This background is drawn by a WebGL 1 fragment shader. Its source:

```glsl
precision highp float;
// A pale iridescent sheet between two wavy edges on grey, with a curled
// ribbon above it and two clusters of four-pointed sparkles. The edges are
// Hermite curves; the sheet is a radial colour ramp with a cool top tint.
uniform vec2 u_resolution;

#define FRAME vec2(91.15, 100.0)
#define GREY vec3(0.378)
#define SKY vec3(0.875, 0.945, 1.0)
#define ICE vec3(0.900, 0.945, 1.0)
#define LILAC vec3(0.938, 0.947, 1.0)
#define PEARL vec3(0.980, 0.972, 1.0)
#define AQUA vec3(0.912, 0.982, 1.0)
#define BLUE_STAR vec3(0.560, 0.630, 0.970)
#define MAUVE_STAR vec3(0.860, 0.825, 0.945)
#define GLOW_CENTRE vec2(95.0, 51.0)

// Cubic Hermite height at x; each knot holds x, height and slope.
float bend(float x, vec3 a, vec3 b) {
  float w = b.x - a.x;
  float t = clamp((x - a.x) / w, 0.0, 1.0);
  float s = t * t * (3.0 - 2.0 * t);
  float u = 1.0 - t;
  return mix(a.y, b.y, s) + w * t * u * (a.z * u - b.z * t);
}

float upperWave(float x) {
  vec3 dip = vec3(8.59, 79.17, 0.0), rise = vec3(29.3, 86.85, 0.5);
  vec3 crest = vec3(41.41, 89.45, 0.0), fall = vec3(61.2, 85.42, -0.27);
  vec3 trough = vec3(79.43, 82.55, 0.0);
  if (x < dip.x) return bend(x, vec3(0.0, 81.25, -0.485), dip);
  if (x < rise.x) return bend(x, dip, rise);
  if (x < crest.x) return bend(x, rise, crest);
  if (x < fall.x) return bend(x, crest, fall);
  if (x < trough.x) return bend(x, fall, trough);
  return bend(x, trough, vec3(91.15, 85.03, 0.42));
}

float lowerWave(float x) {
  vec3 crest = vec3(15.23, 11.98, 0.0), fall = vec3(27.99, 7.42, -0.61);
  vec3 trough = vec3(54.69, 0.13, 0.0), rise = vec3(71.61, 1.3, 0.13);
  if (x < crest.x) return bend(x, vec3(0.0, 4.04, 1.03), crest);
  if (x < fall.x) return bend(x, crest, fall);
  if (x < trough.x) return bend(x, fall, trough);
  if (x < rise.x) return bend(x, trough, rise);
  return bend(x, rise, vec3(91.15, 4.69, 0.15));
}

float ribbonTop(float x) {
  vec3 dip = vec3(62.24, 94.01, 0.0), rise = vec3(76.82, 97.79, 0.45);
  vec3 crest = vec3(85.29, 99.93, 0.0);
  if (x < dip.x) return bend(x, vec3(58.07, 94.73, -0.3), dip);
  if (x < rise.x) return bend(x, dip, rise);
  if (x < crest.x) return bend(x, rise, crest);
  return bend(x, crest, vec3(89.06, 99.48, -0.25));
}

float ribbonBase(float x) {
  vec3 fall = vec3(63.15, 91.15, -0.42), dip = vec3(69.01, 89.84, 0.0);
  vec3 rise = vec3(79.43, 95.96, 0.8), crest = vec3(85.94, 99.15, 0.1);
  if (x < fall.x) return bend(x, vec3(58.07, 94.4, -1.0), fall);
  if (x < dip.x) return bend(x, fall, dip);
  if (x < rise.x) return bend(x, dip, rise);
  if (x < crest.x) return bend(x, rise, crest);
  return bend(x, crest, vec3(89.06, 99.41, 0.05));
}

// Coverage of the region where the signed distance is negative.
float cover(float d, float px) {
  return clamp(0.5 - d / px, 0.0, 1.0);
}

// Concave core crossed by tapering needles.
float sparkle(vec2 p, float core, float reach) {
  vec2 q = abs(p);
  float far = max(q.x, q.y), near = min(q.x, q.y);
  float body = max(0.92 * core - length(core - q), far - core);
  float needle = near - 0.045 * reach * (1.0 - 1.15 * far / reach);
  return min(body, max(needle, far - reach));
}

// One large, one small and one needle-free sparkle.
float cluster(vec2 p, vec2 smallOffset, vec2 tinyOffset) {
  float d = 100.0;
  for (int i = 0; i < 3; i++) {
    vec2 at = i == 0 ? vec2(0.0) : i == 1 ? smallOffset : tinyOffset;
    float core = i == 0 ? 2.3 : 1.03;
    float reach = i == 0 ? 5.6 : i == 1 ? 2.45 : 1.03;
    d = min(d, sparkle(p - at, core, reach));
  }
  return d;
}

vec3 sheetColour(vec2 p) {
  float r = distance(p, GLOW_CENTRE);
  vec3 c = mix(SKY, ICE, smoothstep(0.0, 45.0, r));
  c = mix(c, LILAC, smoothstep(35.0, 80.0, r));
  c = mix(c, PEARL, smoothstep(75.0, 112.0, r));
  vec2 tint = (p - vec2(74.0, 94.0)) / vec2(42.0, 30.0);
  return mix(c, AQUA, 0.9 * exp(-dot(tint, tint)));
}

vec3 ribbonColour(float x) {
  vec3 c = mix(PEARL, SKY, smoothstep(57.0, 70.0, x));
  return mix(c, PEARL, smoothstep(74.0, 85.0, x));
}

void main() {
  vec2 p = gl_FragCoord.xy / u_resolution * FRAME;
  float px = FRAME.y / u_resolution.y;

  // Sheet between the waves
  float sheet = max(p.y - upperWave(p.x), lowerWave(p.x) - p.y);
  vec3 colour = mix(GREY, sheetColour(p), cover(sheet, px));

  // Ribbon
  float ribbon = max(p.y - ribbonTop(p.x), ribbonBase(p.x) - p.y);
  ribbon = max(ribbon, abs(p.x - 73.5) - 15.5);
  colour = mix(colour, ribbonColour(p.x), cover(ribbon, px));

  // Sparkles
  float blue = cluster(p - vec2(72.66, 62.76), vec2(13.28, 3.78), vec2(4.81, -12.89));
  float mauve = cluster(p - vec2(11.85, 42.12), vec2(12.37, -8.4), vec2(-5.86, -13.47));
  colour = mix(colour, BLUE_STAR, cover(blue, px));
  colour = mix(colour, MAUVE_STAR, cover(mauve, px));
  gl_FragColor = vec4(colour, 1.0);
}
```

☆ ☆ ☆

- **WORK INSTRUCTION**: Collect from the data above every line that includes "PEARL".

- **ANSWER FOR THE TASK**:
#define PEARL vec3(0.980, 0.972, 1.0)
  c = mix(c, PEARL, smoothstep(75.0, 112.0, r));
  vec3 c = mix(PEARL, SKY, smoothstep(57.0, 70.0, x));
  return mix(c, PEARL, smoothstep(74.0, 85.0, x));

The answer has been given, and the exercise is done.